In previous years traffickers used discarded merchant and fishing boats with satellite telephone and GPS equipment. Today, in order to avoid detection by stepped up surveillance, they rely almost exclusively on dinghies that are not suited to maritime conditions. In addition, according to the report, traffickers were now “looking for alternative routes” or sending “boats onto the water at night when they were less likely to be detected and also to be rescued.”

Meanwhile, the European Union is strengthening its military presence on its outer borders. At the beginning of October, the new European Border and Coast Guard Agency, which replaced Frontex, was deployed. The new agency not only has more extensive refugee deterrence and deportation powers than Frontex. It is also has significantly more personnel and supplies at its disposal, including over 1,500 permanently deployable border soldiers, its own ships, airplanes and helicopters, and a yearly budget of €330 million ($US 367 million).

The response of EU Commissioner for Migration, Dimitris Avramopoulos, to the deaths of 4,220 refugees dripped with cynicism. Speaking to the news media at the opening of the Bulgarian-Turkish checkpoint Kapitan Andreevo, he called the agency a “symbol of a Europe that is efficient in addressing the migration and security challenges we are facing in cooperation with our neighbours. A symbol that we are determined to preserve our freedom of movement, without internal borders.”

Avramopoulos thanked the employees of Frontex: “Throughout all these months of the ongoing refugee crisis, these people have been working tirelessly and it is thanks to them that today we are in a much better situation than one year ago.” He ended his speech with a barely concealed threat to the refugees: “It is now our duty and responsibility for those who arrive at our borders to keep delivering in the same vein on all aspects of our comprehensive migration policy.”

The European Union is cooperating ever more closely with North African countries to stop the flow of refugees before they even reach the coast of the Mediterranean.

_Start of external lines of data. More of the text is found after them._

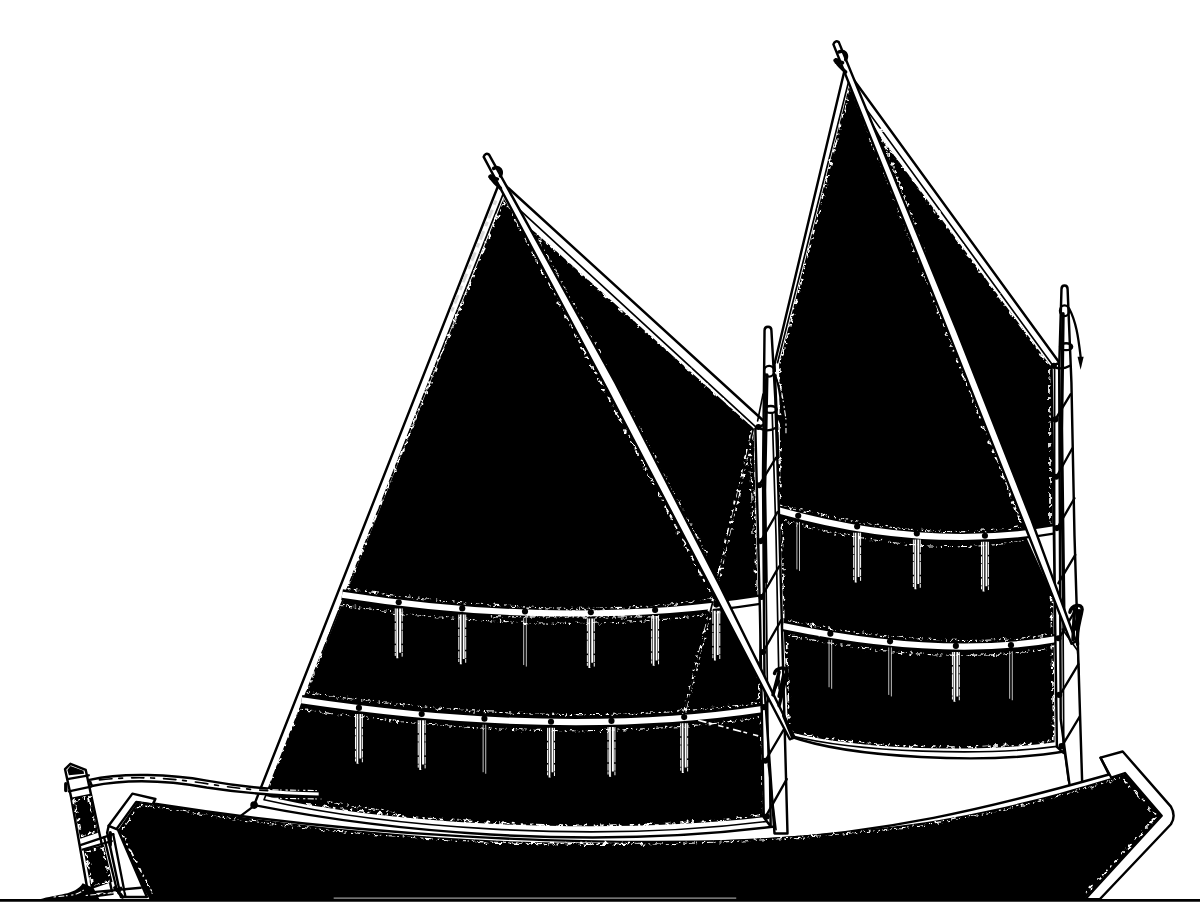
<!DOCTYPE html>
<html lang="en">
<head>
<meta charset="utf-8">
<title>Two-masted lugger under sail</title>
<style>
:root{--ink:#000;--paper:#fff;--smudge:#d8d8d8}
html,body{margin:0;background:var(--paper);overflow:hidden}
.lugger{display:block;width:1200px;height:904px;background:var(--paper)}
.cloth{fill:var(--ink)}
.line{fill:none;stroke:var(--ink);stroke-width:3;stroke-linejoin:round;stroke-linecap:round}
.thin{stroke-width:2.2}
.heavy{stroke-width:4.5}
.spar,.tape{fill:var(--paper);stroke:var(--ink);stroke-width:3.2;stroke-linejoin:round}
.band-edge{fill:none;stroke:var(--ink);stroke-width:14}
.band{fill:none;stroke:var(--paper);stroke-width:8}
.fray{fill:none;stroke:var(--paper);stroke-width:2.2;stroke-dasharray:7 4 3 6 11 3 5 8}
.fray-fine{fill:none;stroke:var(--paper);stroke-width:1.4;stroke-dasharray:3 3 8 2 2 5}
.seam{fill:none;stroke:var(--paper);stroke-width:4;stroke-dasharray:13 4 5 4}
.dot{fill:var(--ink)}
.gap{fill:var(--paper)}
.smudge{fill:none;stroke:var(--smudge);stroke-width:4;stroke-dasharray:6 7 12 5}
</style>
</head>
<body>
<svg class="lugger" viewBox="0 0 1568 1181.2" role="img" aria-label="Black silhouette drawing of a two-masted sailing boat with lug sails">
<defs>
  <filter id="worn" filterUnits="userSpaceOnUse" x="0" y="0" width="1568" height="1182">
    <feTurbulence type="fractalNoise" baseFrequency=".16" numOctaves="2" seed="7" result="grain"/>
    <feDisplacementMap in="SourceGraphic" in2="grain" scale="8" xChannelSelector="R" yChannelSelector="G"/>
  </filter>
  <g id="reef-point">
    <path d="M-4.5 8V70M4.5 8V71" stroke="#fff" stroke-width="1.3" stroke-dasharray="17 2 9 1"/>
    <path d="M-1.8 8V73M1.8 8V66" stroke="#fff" stroke-width="2.6"/>
    <path d="M-.2 8V72" stroke="#000" stroke-width="1"/>
    <circle class="dot" r="4"/>
  </g>
  <g id="reef-point-fine">
    <path d="M-1.7 8V70M1.7 8V72" stroke="#fff" stroke-width="1"/>
    <circle class="dot" r="4"/>
  </g>
  <g id="yard-lashing">
    <path class="line heavy" d="M-2 -8C6 -12 10 -4 7 2M-6 2C-5 8 1 12 7 18M-7 3L3 6"/>
    <circle class="dot" cx="-4" cy="4" r="4"/>
  </g>
</defs>

<g id="fore-sail">
  <path class="tape" d="M1103 94L1012 476L1020 663L1032 962C1110 990 1290 1000 1396 981L1385 475L1111 98Z"/>
  <path class="cloth" d="M1109 114L1018 476L1020 660L1024 820L1030 956C1120 980 1280 984 1378 970L1374 480L1150 178L1130 142Z"/>
  <path class="line thin" d="M1109 106L1016 474M1117 122L1376 478M1029 960C1120 984 1290 988 1384 975"/>
  <path class="gap" d="M1341 702L1379 697V786Z"/>
  <path class="band-edge" d="M1018 667Q1210 721 1382 691M1023 818Q1235 862 1387 834"/>
  <path class="band" d="M1018 667Q1210 721 1382 691M1023 818Q1235 862 1387 834"/>
  <g filter="url(#worn)">
    <path class="fray" d="M1110 117L1019 478V655M1113 118L1336 686M1150 168L1334 684M1152 180L1372 478V684M1374 780V828M1375 842L1377 966M1030 955C1120 978 1280 982 1376 968M1022 684L1024 808M1028 840L1031 950"/>
    <path class="fray-fine" d="M1022 660Q1210 710 1334 688M1024 680Q1210 731 1340 706M1030 811Q1230 851 1374 829M1030 830Q1235 873 1374 846M1156 192L1334 674M1028 670L1090 684M1040 822L1100 834M1240 856H1305"/>
  </g>
  <g id="fore-reef-points">
    <use href="#reef-point-fine" x="1043" y="674"/>
    <use href="#reef-point" x="1120" y="688"/>
    <use href="#reef-point" x="1198" y="697"/>
    <use href="#reef-point" x="1287" y="700"/>
    <use href="#reef-point-fine" x="1085" y="828"/>
    <use href="#reef-point-fine" x="1163" y="838"/>
    <use href="#reef-point" x="1249" y="844"/>
    <use href="#reef-point-fine" x="1321" y="843"/>
  </g>
</g>

<g id="fore-mast">
  <path class="tape" d="M1374 478L1385 474L1390 984L1381 976Z"/>
  <path class="spar" d="M1387 378Q1387 373 1391 373Q1395 373 1395 378L1400 500L1404 700L1414 1022L1398 1029L1386 940L1384 480Z"/>
  <path class="line heavy" d="M1389 410L1387 560L1390 800"/>
  <path class="line thin" d="M1389 800L1390 975L1396 1020M1378 480V786"/>
  <path class="line" d="M1379 548L1399 515M1380 624L1401 586M1382 689L1404 651M1383 762L1405 725M1384 834L1407 794M1385 908L1409 868M1387 976L1411 936"/>
  <ellipse class="line" cx="1391" cy="406" rx="6" ry="7"/>
  <ellipse class="line" cx="1393" cy="453" rx="8" ry="4.500"/>
  <path class="line" d="M1376 479Q1388 484 1398 478"/>
  <path class="line" d="M1397 403C1406 420 1409 440 1412 466"/>
  <path class="dot" d="M1408 466H1416L1412 483Z"/>
  <g class="dot"><circle cx="1377" cy="478" r="4"/><circle cx="1379" cy="548" r="4"/><circle cx="1380" cy="623" r="4"/><circle cx="1381" cy="690" r="4"/><circle cx="1383" cy="834" r="4"/><circle cx="1384" cy="908" r="4"/><circle cx="1387" cy="975" r="4"/></g>
</g>

<g id="fore-yard">
  <path class="spar" d="M1089 58Q1091 52 1096 55L1250 431L1348 680L1406 838L1400 841L1338 684L1239 434Z"/>
  <use href="#yard-lashing" x="1098" y="76"/>
  <path class="line heavy" d="M1398 800C1400 790 1414 788 1414 796C1412 810 1406 822 1408 842M1404 796L1402 836M1410 798L1406 822"/>
  <path class="line thin" d="M1388 822L1408 850L1410 880"/>
</g>

<g id="main-sail">
  <path class="tape" d="M650 245L332 1052C500 1085 760 1112 1012 1080L1000 552L658 240Z"/>
  <path class="smudge" d="M648 262L588 412"/>
  <path class="cloth" d="M658 259L347 1040C470 1071 760 1095 998 1068L996 930L990 780L985 560L700 304L672 282Z"/>
  <path class="line thin" d="M658 252L345 1045C500 1080 770 1103 1004 1073M668 264L990 560"/>
  <path class="gap" d="M951 796L992 788V866Z"/>
  <path class="band-edge" d="M447 777Q740 823 997 783M394 915Q735 966 1000 926"/>
  <path class="band" d="M447 777Q740 823 997 783M394 915Q735 966 1000 926"/>
  <g filter="url(#worn)">
    <path class="fray" d="M658 262L453 768M442 790L402 902M391 926L350 1028M664 268L930 778M690 304L928 744M704 308L982 556M986 570L989 774M992 872V916M995 940L998 1062M400 1050C540 1074 800 1092 996 1065"/>
    <path class="fray-fine" d="M454 769Q740 813 930 782M446 791Q740 833 942 800M402 905Q735 955 994 918M394 927Q735 977 996 937M700 306L924 726M980 570L984 700M640 806H860M430 1048L520 1062M740 798H860"/>
  </g>
  <path class="seam" d="M984 562L933 780L893 936" filter="url(#worn)"/>
  <path class="line thin" d="M984 562L933 780L893 936" stroke-dasharray="16 5"/>
  <path class="fray" d="M893 936L1000 964" stroke-dasharray="14 4"/>
  <g id="main-reef-points">
    <use href="#reef-point" x="521" y="787"/>
    <use href="#reef-point" x="604" y="795"/>
    <use href="#reef-point-fine" x="686" y="799"/>
    <use href="#reef-point" x="772" y="800"/>
    <use href="#reef-point" x="856" y="797"/>
    <use href="#reef-point" x="936" y="790"/>
    <use href="#reef-point" x="469" y="925"/>
    <use href="#reef-point" x="551" y="933"/>
    <use href="#reef-point-fine" x="633" y="939"/>
    <use href="#reef-point" x="720" y="943"/>
    <use href="#reef-point" x="799" y="942"/>
    <use href="#reef-point" x="894" y="937"/>
  </g>
</g>

<g id="main-mast">
  <path class="tape" d="M987 560L1000 554L1007 1080L998 1068L993 800Z"/>
  <path class="spar" d="M999 432Q999 427 1003.500 427Q1008 427 1008 432L1013 520L1017 640L1029 1089H1012L999 900L997 620Z"/>
  <path class="line heavy" d="M1002 490L999 640L1001 760"/>
  <path class="line thin" d="M1001 760L1004 1000L1014 1084M997 515L990 550M1009 540L1014 700L1018 900"/>
  <path class="line" d="M992 634L1014 598M994 707L1016 669M995 780L1018 740M997 852L1021 810M999 924L1018 890M1000 994L1026 950M1001 1066L1028 1018"/>
  <ellipse class="line" cx="1005" cy="485" rx="6.500" ry="7"/>
  <ellipse class="line" cx="1007" cy="535" rx="8" ry="4.500"/>
  <path class="line" d="M990 558Q1002 566 1014 559"/>
  <path class="line" d="M1011 485C1018 500 1020 520 1023 545"/>
  <path class="dot" d="M1013 541L1028 545L1025 566Z"/>
  <path class="fray-fine" d="M1013 486C1021 502 1023 522 1027 548V566"/>
  <g class="dot"><circle cx="991" cy="558" r="4"/><circle cx="992" cy="634" r="4"/><circle cx="994" cy="707" r="4"/><circle cx="995" cy="780" r="4"/><circle cx="997" cy="852" r="4"/><circle cx="998" cy="924" r="4"/><circle cx="1000" cy="994" r="4"/><circle cx="1002" cy="1067" r="4"/></g>
</g>

<g id="main-yard">
  <path class="spar" d="M632 205Q634 199 639 202L804 500L940 764L1038 963L1032 966L931 772L793 508Z"/>
  <use href="#yard-lashing" x="647" y="228"/>
  <path class="line heavy" d="M1012 880C1014 872 1028 870 1028 878C1026 892 1022 906 1018 922M1018 878L1010 908M1024 882L1018 910M1024 935L1036 964"/>
</g>

<g id="hull">
  <path class="tape" d="M142 1079L173 1037L203 1044L200 1051L178 1048L151 1085L197 1175H1437L1530 1077Q1537 1066 1530 1054L1467 982L1438 990L1449 1012C1300 1054 1150 1092 960 1099C750 1104 480 1094 200 1050L203 1044L173 1037Z"/>
  <path class="cloth" d="M180 1047C330 1072 480 1090 660 1099C850 1106 1040 1097 1190 1077C1300 1061 1390 1036 1470 1011L1518 1066L1417 1175H197L153 1086Z"/>
  <path class="line" d="M1438 990L1452 1016L1470 1010L1518 1066L1419 1174"/>
  <g filter="url(#worn)">
    <path class="fray" d="M182 1052L158 1086L200 1170M1468 1018L1512 1066L1418 1168"/>
    <path class="fray-fine" d="M184 1051C330 1076 480 1094 660 1101C850 1108 1040 1099 1190 1080C1300 1064 1390 1040 1464 1016M620 1102H840"/>
  </g>
  <path class="line" d="M308 1071L332 1053"/>
  <circle class="dot" cx="332" cy="1052" r="5"/>
</g>

<g id="rudder">
  <path class="tape" d="M142 1079L154 1084L192 1172H158L140 1088Z"/>
  <path class="line" d="M148 1090L164 1172M136 1094L152 1160"/>
  <path class="spar" d="M85 1005L92 998L112 1006L147 1168L116 1172L93 1042Z"/>
  <path class="cloth" d="M88 1006L92 1001L109 1007L110 1011L90 1013ZM94 1042L118 1037L128 1088L105 1096ZM109 1110L136 1104L147 1152L119 1162Z"/>
  <path class="line" d="M88 1018L116 1013M90 1034L119 1028M106 1104L148 1090M108 1110L146 1099M118 1166L184 1160M120 1173L158 1160"/>
  <path class="line heavy" d="M86 1024V1033M144 1088V1104M150 1160L160 1172"/>
  <g filter="url(#worn)"><path class="fray" d="M97 1046L116 1041L125 1086L107 1092ZM112 1114L134 1108L144 1150L121 1158Z"/></g>
  <path class="cloth" d="M52 1175C74 1168 98 1170 108 1154L122 1160L130 1175Z"/>
  <path class="fray-fine" d="M70 1172C92 1170 104 1170 112 1160M112 1170L186 1163"/>
</g>

<g id="tiller">
  <path class="spar" d="M117 1019C160 1009 225 1012 270 1020C320 1029 370 1033 418 1034V1041C370 1040 315 1036 270 1029C220 1020 165 1018 120 1027Z"/>
  <path class="line thin" d="M130 1019C180 1014 220 1016 270 1024C300 1029 330 1032 350 1033" stroke-dasharray="16 9 5 12"/>
  <path class="fray-fine" d="M350 1032L418 1033M350 1043L420 1044"/>
</g>

<g id="waterline">
  <path d="M0 1176.500H1568" stroke="#000" stroke-width="3.500"/>
  <path d="M436 1173.500H962" stroke="#fff" stroke-width="1"/>
</g>
</svg>
</body>
</html>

In Tunisia, the German federal police is training border guards. The Zeit reported that the Tunisian forces were being supplied with trucks, pick-ups, speedboats, trailers with lamp posts for watching the border at night, thousands of combat helmets and flak jackets, hundreds of protective barriers and telescopes, dozens of thermal imaging cameras and night-vision devices, and, in the near future, Dingo armoured vehicles.

In order to keep out refugees, the EU also supports dictatorships in Sudan and Ethiopia, where a state of emergency was recently declared. For European weapons companies, refugee deterrence has become a billion-euro business in which above all Airbus, Leonardo-Finmeccanica and Thales have muscled in to provide thermal imaging cameras, drones and helicopters.